To explore the role of Stat1 in IFN mediated apoptosis sensitization of MM, we established sublines of the MM cell line U-266-1970 constitutively expressing the active mutant Stat1C. We found that constitutive nuclear localization and transcriptional activity of Stat1 was associated with an attenuation of IL-6-induced Stat3 activation and up-regulation of mRNA for the pro-apoptotic Bcl-2 protein family genes Harakiri, the short form of Mcl-1 and Noxa. However, Stat1 activation alone was not sufficient to sensitize cells to Fas-induced apoptosis. In a screening of > 3000 compounds including bortezomib, dexamethasone, etoposide, suberoylanilide hydroxamic acid (SAHA), geldanamycin (17-AAG), doxorubicin and thalidomide, we found that the drug response and IC50 in cells constitutively expressing active Stat1 was mainly unaltered.
We conclude that Stat1 alters IL-6 induced Stat3 activity and the expression of pro-apoptotic genes. However, this shift alone is not sufficient to alter apoptosis sensitivity in MM cells, suggesting that Stat1 independent pathways are operative in IFN mediated apoptosis sensitization.
PMCID: PMC3488543  PMID: 22838736
Hematopoetic malignancies; Multiple myeloma; Apoptosis; IFN; Stat1; Stat3; Drug sensitivity
4.  Quantification of Normal Cell Fraction and Copy Number Neutral LOH in Clinical Lung Cancer Samples Using SNP Array Data 
PLoS ONE  2009;4(6):e6057.
Technologies based on DNA microarrays have the potential to provide detailed information on genomic aberrations in tumor cells. In practice a major obstacle for quantitative detection of aberrations is the heterogeneity of clinical tumor tissue. Since tumor tissue invariably contains genetically normal stromal cells, this may lead to a failure to detect aberrations in the tumor cells.
Principal Finding
Using SNP array data from 44 non-small cell lung cancer samples we have developed a bioinformatic algorithm that accurately models the fractions of normal and tumor cells in clinical tumor samples. The proportion of normal cells in combination with SNP array data can be used to detect and quantify copy number neutral loss-of-heterozygosity (CNNLOH) in the tumor cells both in crude tumor tissue and in samples enriched for tumor cells by laser capture microdissection.
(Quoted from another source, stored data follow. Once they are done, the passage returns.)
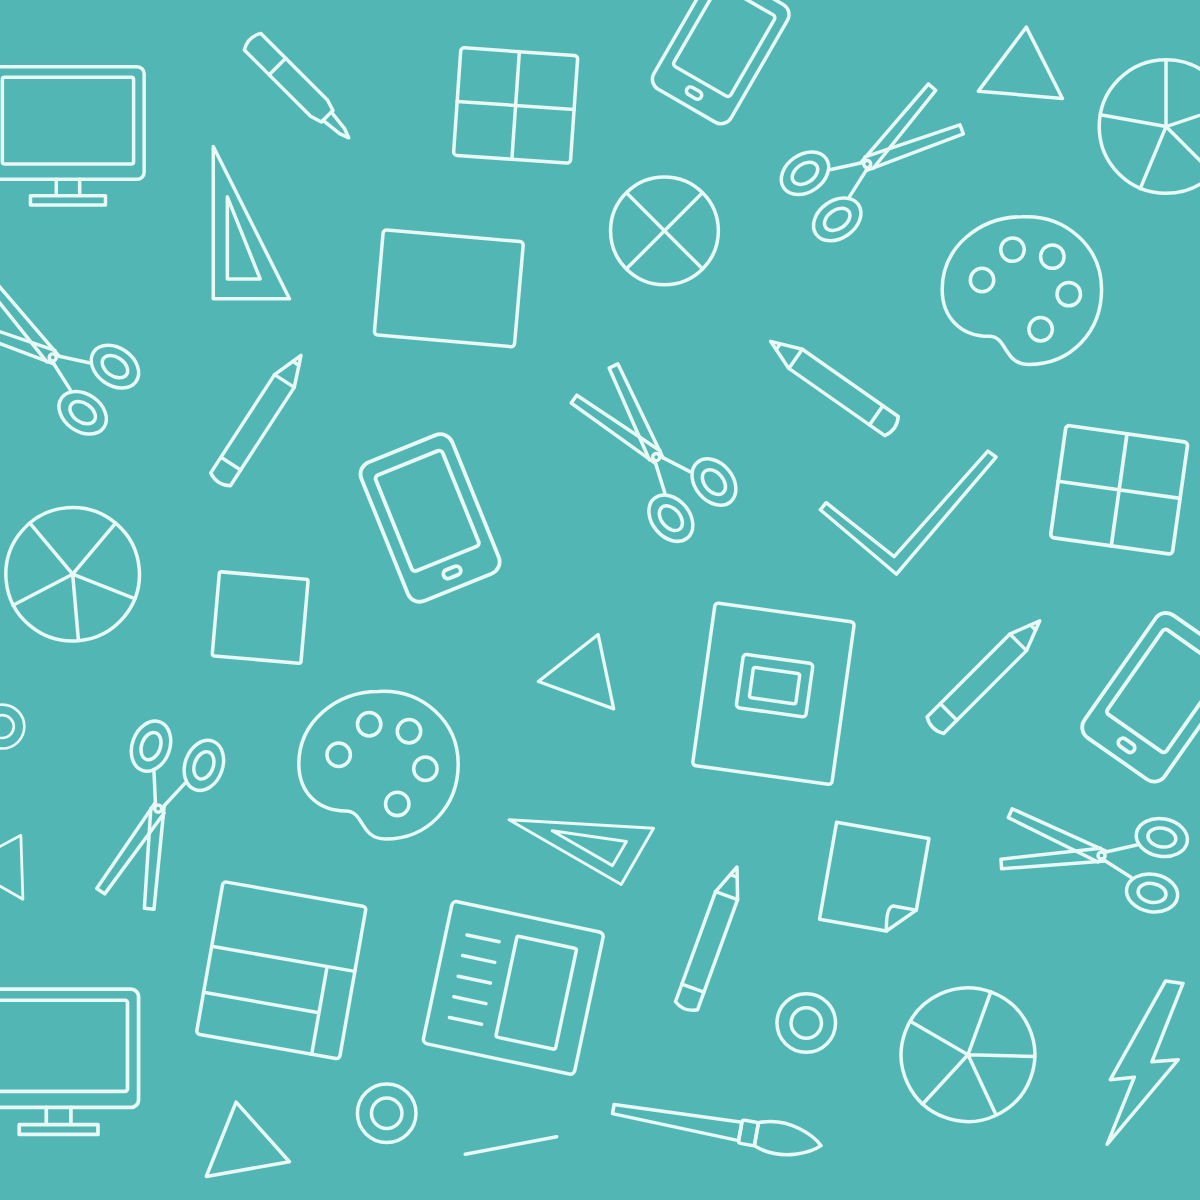
<!DOCTYPE html>
<html lang="en">
<head>
<meta charset="utf-8">
<title>Creative Tools Pattern</title>
<style>
  :root {
    --backdrop: #52b7b4;
    --line: #e8f8f5;
  }
  html, body {
    margin: 0;
    padding: 0;
    width: 1200px;
    height: 1200px;
    overflow: hidden;
    background: var(--backdrop);
  }
  .tools-pattern {
    display: block;
    width: 1200px;
    height: 1200px;
  }
  .tools-pattern .ink {
    fill: none;
    stroke: var(--line);
    stroke-width: 3;
    stroke-linecap: round;
    stroke-linejoin: round;
  }
</style>
</head>
<body>
<svg class="tools-pattern" viewBox="0 0 1024 1024" width="1200" height="1200" role="img" aria-label="Pattern of outlined art and school tools on teal">
  <defs>
    <g id="monitor">
      <rect x="-65" y="-58" width="130" height="96" rx="6"/>
      <rect x="-56" y="-49" width="112" height="74" rx="2"/>
      <path d="M-10,38 V52 M10,38 V52 M-32,52 H32 V60 H-32 Z"/>
    </g>
    <g id="marker">
      <path d="M-60,-10 H20 L30,-7 V7 L20,10 H-60 Q-66,0 -60,-10 Z"/>
      <path d="M-30,-10 V10"/>
      <path d="M30,-5 L48,-3 L56,0 L48,3 L30,5"/>
    </g>
    <g id="grid-window">
      <rect x="-50" y="-46" width="100" height="92" rx="3"/>
      <path d="M0,-46 V46 M-50,0 H50"/>
    </g>
    <g id="tablet">
      <rect x="-38" y="-58" width="76" height="116" rx="10"/>
      <rect x="-28" y="-46" width="56" height="80" rx="3"/>
      <rect x="-7" y="42" width="14" height="7" rx="3.5"/>
    </g>
    <g id="triangle">
      <polygon points="0,-32 36,26 -36,26"/>
    </g>
    <g id="set-square">
      <polygon points="-30,-65 35,65 -30,65"/>
      <polygon points="-18,-22 10,48 -18,48"/>
    </g>
    <g id="pie-wheel">
      <circle r="57"/>
      <path d="M0,0 L0,-57 M0,0 L54,-18 M0,0 L40,40 M0,0 L-22,53 M0,0 L-56,-10"/>
    </g>
    <g id="cross-circle">
      <circle r="46"/>
      <path d="M-32,-32 L32,32 M32,-32 L-32,32"/>
    </g>
    <g id="scissors">
      <path d="M-4,4 L-26,-82 L-18,-84 L6,-2"/>
      <path d="M4,4 L26,-82 L18,-84 L-6,-2"/>
      <circle cx="0" cy="0" r="3"/>
      <path d="M-4,4 L-14,28 M4,4 L14,28"/>
      <ellipse cx="-24" cy="48" rx="16" ry="22"/>
      <ellipse cx="-24" cy="48" rx="8" ry="12"/>
      <ellipse cx="24" cy="48" rx="16" ry="22"/>
      <ellipse cx="24" cy="48" rx="8" ry="12"/>
    </g>
    <g id="card">
      <rect x="-60" y="-45" width="120" height="90" rx="3"/>
    </g>
    <g id="palette">
      <path d="M0,-62 C38,-64 68,-36 68,0 C68,36 42,64 6,64 C-16,64 -12,40 -28,40 C-52,40 -68,24 -68,0 C-68,-36 -36,-62 0,-62 Z"/>
      <circle cx="-34" cy="-8" r="10"/>
      <circle cx="-8" cy="-34" r="10"/>
      <circle cx="26" cy="-28" r="10"/>
      <circle cx="40" cy="4" r="10"/>
      <circle cx="16" cy="34" r="10"/>
    </g>
    <g id="pencil">
      <path d="M-62,-10 H38 L64,0 L38,10 H-62 Q-68,0 -62,-10 Z"/>
      <path d="M-46,-10 V10 M38,-10 V10 M56,-3 V3"/>
    </g>
    <g id="square">
      <rect x="-38" y="-36" width="76" height="72" rx="2"/>
    </g>
    <g id="framed-square">
      <rect x="-60" y="-70" width="120" height="140" rx="3"/>
      <rect x="-30" y="-30" width="60" height="46" rx="3"/>
      <rect x="-20" y="-20" width="40" height="26" rx="2"/>
    </g>
    <g id="sticky-note">
      <path d="M-40,-42 H40 V20 L18,42 H-40 Z"/>
      <path d="M40,20 H20 Q14,22 18,42"/>
    </g>
    <g id="ring">
      <circle r="25"/>
      <circle r="13"/>
    </g>
    <g id="layout-sheet">
      <rect x="-62" y="-66" width="124" height="132" rx="3"/>
      <path d="M-62,-10 H62 M-62,30 H38 M38,-10 V66"/>
    </g>
    <g id="document">
      <rect x="-66" y="-62" width="132" height="124" rx="4"/>
      <rect x="-6" y="-44" width="52" height="88" rx="2"/>
      <path d="M-48,-36 H-20 M-48,-18 H-20 M-48,0 H-20 M-48,18 H-20 M-48,36 H-20"/>
    </g>
    <g id="angle-ruler">
      <path d="M-75,-10 L-10,45 L75,-55 L68,-60 L-12,30 L-70,-16 Z"/>
    </g>
    <g id="bolt">
      <path d="M10,-70 L-25,20 L-5,15 L-20,75 L30,-5 L8,0 L25,-70 Z"/>
    </g>
    <g id="brush">
      <path d="M-90,-4 Q-40,-6 20,-8 L20,8 Q-40,6 -90,4 Z"/>
      <rect x="20" y="-10" width="14" height="20" rx="2"/>
      <path d="M34,-10 C60,-20 84,-6 90,0 C84,6 60,20 34,10 Z"/>
    </g>
  </defs>

  <rect class="backdrop" width="1024" height="1024" fill="var(--backdrop)"/>

  <g class="ink">
    <use href="#monitor" transform="translate(58,115)"/>
    <use href="#marker" transform="translate(258,78) rotate(45)"/>
    <use href="#grid-window" transform="translate(440,90) rotate(4)"/>
    <use href="#tablet" transform="translate(615,40) rotate(30)"/>
    <use href="#triangle" transform="translate(873,55) rotate(5)"/>
    <use href="#pie-wheel" transform="translate(995,108)"/>
    <use href="#scissors" transform="translate(740,140) rotate(55)"/>
    <use href="#set-square" transform="translate(212,190)"/>
    <use href="#cross-circle" transform="translate(567,197)"/>
    <use href="#card" transform="translate(383,246) rotate(5)"/>
    <use href="#palette" transform="translate(872,247)"/>
    <use href="#scissors" transform="translate(45,305) rotate(-55)"/>
    <use href="#pencil" transform="translate(222,357) rotate(-57)"/>
    <use href="#pencil" transform="translate(710,328) rotate(-145)"/>
    <use href="#scissors" transform="translate(560,390) rotate(-40)"/>
    <use href="#tablet" transform="translate(367,442) rotate(-22) scale(1.1)"/>
    <use href="#grid-window" transform="translate(955,418) rotate(8) scale(1.05)"/>
    <use href="#angle-ruler" transform="translate(775,445)"/>
    <use href="#pie-wheel" transform="translate(62,490) rotate(40)"/>
    <use href="#square" transform="translate(222,527) rotate(5)"/>
    <use href="#triangle" transform="translate(500,570) rotate(20) scale(0.95)"/>
    <use href="#framed-square" transform="translate(660,592) rotate(8)"/>
    <use href="#pencil" transform="translate(842,575) rotate(-45)"/>
    <use href="#tablet" transform="translate(990,595) rotate(35) scale(1.1)"/>
    <use href="#ring" transform="translate(2,620) scale(0.75)"/>
    <use href="#palette" transform="translate(323,652)"/>
    <use href="#scissors" transform="translate(135,690) rotate(200)"/>
    <use href="#set-square" transform="translate(495,705) rotate(-60) scale(0.85)"/>
    <use href="#sticky-note" transform="translate(746,750) rotate(10)"/>
    <use href="#scissors" transform="translate(940,730) rotate(-80)"/>
    <use href="#triangle" transform="translate(5,735) rotate(30) scale(0.8)"/>
    <use href="#pencil" transform="translate(607,800) rotate(-70)"/>
    <use href="#monitor" transform="translate(50,905) scale(1.05)"/>
    <use href="#layout-sheet" transform="translate(240,828) rotate(10)"/>
    <use href="#document" transform="translate(438,843) rotate(12)"/>
    <use href="#ring" transform="translate(688,873)"/>
    <use href="#pie-wheel" transform="translate(826,900) rotate(20)"/>
    <use href="#bolt" transform="translate(975,905) rotate(8)"/>
    <use href="#triangle" transform="translate(207,972) rotate(-10)"/>
    <use href="#ring" transform="translate(330,950)"/>
    <path d="M397,985 L475,970"/>
    <use href="#brush" transform="translate(612,962) rotate(10)"/>
  </g>
</svg>
</body>
</html>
Genome-wide quantitative analysis of CNNLOH using the CNNLOH Quantifier method can help to identify recurrent aberrations contributing to tumor development in clinical tumor samples. In addition, SNP-array based analysis of CNNLOH may become important for detection of aberrations that can be used for diagnostic and prognostic purposes.
PMCID: PMC2699026  PMID: 19557126

Results 1-4 (4)